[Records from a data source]
===
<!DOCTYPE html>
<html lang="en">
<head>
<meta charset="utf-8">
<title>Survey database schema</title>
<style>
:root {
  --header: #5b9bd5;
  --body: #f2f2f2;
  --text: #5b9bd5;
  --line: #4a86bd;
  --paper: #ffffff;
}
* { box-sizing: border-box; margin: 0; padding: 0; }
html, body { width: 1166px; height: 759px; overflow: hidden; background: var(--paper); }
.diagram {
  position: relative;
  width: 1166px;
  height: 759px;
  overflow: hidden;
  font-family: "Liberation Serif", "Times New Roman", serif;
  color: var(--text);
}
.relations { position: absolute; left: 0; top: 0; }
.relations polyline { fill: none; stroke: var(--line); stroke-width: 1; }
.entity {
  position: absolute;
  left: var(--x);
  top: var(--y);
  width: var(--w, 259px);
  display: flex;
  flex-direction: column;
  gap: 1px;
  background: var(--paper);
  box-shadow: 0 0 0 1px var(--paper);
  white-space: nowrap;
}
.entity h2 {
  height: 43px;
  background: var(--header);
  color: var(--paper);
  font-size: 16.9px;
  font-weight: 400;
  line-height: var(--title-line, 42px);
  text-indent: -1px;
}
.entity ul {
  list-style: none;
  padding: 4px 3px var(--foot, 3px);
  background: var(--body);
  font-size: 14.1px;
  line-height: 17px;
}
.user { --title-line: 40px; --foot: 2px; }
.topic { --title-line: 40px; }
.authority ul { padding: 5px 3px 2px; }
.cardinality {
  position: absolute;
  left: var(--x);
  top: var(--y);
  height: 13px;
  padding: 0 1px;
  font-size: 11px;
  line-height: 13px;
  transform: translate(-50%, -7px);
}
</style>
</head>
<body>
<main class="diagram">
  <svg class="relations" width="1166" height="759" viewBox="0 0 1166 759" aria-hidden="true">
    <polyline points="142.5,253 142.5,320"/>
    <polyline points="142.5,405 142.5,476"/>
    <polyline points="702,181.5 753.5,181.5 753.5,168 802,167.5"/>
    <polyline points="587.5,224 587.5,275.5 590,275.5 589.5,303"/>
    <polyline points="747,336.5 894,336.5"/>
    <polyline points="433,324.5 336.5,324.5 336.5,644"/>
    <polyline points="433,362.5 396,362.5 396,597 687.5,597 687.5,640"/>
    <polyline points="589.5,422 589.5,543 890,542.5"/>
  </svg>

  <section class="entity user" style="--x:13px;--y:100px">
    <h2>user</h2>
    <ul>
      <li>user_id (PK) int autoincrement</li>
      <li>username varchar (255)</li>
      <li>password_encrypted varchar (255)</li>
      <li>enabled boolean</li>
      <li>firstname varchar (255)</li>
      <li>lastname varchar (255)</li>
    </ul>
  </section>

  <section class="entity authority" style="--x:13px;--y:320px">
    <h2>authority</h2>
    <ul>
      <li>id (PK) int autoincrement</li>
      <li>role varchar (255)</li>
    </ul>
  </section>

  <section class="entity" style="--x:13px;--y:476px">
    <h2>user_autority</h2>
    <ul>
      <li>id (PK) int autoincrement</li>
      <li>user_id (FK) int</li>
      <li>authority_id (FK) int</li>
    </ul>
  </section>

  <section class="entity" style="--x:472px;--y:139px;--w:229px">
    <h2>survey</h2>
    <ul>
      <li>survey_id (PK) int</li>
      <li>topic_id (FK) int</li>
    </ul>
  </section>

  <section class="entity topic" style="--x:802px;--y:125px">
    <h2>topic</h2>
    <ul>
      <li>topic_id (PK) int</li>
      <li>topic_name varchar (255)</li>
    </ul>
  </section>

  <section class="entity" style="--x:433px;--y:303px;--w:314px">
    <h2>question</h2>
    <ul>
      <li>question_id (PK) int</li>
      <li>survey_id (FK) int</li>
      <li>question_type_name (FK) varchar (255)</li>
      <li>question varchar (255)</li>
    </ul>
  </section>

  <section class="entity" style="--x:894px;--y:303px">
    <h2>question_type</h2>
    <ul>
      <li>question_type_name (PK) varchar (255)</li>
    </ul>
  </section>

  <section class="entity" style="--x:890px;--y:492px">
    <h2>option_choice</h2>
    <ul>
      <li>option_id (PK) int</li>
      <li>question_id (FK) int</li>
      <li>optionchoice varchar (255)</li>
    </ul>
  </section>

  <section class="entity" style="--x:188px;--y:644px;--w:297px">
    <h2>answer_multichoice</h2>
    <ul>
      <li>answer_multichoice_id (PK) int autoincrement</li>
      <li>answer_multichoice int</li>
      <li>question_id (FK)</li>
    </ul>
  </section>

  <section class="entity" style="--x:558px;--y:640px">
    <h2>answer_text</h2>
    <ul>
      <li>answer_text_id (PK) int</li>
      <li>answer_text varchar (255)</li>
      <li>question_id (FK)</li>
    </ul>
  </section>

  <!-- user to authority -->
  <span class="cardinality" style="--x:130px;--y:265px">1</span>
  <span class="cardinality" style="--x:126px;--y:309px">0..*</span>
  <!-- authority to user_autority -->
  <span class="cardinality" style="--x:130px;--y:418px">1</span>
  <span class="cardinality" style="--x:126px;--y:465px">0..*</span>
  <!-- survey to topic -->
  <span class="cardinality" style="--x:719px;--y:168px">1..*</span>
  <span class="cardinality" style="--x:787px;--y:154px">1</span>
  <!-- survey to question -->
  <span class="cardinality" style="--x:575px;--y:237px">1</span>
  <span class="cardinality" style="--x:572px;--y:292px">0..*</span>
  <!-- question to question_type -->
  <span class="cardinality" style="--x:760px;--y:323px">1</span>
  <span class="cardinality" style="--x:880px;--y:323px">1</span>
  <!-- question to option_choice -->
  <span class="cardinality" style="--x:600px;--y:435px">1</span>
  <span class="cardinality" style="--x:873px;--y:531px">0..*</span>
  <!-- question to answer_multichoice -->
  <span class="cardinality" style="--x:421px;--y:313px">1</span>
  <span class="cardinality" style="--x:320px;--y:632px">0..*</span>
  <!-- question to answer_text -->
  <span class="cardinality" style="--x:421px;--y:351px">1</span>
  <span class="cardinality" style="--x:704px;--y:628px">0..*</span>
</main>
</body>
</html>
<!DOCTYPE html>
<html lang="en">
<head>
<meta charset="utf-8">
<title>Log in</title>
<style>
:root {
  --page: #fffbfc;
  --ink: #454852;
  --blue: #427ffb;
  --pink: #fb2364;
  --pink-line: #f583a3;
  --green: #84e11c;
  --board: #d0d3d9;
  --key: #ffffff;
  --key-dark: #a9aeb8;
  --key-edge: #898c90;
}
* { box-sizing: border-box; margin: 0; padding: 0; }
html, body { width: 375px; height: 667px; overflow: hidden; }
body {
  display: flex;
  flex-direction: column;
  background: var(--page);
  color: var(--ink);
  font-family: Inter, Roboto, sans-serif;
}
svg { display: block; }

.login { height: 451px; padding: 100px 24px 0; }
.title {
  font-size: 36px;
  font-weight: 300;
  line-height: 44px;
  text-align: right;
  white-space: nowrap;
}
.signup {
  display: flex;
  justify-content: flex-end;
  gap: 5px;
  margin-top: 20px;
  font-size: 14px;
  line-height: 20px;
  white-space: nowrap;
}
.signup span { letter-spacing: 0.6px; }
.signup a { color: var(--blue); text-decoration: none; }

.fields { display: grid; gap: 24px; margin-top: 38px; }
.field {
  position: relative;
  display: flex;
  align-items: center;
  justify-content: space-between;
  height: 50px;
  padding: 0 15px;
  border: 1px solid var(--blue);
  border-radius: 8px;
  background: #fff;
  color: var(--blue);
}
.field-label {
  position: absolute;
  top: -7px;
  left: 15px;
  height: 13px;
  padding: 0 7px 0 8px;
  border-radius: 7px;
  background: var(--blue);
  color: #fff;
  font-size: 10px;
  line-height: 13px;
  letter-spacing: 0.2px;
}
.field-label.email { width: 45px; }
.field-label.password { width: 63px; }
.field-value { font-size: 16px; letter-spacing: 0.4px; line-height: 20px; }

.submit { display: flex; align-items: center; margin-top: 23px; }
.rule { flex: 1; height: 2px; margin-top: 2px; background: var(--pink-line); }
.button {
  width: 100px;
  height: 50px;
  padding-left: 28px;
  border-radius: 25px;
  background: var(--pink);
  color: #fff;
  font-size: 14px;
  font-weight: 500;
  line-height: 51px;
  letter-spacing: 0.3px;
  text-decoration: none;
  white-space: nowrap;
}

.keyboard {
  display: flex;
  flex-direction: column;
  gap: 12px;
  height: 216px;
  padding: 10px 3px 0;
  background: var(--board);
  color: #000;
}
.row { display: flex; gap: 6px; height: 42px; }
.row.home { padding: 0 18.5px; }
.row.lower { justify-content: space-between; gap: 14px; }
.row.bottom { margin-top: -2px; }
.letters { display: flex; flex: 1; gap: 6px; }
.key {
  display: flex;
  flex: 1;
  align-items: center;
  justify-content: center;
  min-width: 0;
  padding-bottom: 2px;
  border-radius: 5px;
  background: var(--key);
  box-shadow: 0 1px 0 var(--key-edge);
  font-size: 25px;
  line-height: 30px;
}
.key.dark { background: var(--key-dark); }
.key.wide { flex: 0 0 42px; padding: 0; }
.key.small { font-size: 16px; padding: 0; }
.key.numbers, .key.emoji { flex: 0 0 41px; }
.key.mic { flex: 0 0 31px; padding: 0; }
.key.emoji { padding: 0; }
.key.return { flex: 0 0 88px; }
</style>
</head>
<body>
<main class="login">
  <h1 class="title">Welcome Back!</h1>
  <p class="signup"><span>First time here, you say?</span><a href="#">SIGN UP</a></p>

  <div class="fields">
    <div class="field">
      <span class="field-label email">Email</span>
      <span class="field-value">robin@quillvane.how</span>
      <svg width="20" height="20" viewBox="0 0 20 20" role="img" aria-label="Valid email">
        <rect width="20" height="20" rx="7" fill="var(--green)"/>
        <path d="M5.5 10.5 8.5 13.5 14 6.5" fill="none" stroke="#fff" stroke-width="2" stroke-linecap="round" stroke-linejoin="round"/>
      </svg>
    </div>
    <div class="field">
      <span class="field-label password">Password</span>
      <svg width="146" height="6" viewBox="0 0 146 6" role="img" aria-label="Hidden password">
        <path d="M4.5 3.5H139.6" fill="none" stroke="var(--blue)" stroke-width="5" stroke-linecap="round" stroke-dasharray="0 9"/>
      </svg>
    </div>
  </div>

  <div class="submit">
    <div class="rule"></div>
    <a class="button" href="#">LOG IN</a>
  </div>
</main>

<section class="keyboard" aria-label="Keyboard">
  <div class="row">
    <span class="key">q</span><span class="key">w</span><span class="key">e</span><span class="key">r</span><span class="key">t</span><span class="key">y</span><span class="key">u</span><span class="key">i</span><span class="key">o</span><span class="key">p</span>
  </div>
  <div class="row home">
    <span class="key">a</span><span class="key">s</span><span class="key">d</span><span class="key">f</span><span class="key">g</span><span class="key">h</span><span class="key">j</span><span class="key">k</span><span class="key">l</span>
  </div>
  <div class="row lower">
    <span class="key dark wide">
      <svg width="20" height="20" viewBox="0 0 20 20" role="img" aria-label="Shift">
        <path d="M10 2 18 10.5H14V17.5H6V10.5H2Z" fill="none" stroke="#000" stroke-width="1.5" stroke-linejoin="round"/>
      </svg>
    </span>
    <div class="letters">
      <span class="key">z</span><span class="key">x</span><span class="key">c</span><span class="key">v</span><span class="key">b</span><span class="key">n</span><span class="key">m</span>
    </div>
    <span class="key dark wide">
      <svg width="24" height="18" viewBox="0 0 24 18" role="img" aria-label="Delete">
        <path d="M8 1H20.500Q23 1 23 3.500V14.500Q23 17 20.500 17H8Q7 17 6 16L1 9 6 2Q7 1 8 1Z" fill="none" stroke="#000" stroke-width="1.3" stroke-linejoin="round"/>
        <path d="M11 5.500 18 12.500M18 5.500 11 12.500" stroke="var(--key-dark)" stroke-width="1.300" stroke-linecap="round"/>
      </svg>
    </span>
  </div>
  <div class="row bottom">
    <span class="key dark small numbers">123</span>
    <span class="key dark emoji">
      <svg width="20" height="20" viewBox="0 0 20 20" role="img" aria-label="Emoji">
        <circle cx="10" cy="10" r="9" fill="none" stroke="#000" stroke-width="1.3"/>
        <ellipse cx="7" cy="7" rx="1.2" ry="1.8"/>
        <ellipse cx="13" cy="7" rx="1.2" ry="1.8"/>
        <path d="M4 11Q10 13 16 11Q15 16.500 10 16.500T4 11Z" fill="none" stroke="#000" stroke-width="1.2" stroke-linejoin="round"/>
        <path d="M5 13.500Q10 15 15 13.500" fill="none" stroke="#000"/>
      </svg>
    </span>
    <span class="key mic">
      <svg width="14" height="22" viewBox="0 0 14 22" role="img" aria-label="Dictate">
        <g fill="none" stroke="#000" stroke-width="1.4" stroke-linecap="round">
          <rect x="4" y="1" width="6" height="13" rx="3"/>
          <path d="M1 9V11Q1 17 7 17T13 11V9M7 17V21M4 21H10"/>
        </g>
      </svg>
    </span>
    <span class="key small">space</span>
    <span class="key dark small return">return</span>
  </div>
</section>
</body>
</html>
===
■ Goal of the exercise
Some lines of the records above may hold the word "background". Report how many, and nothing else.

■ Answer below
12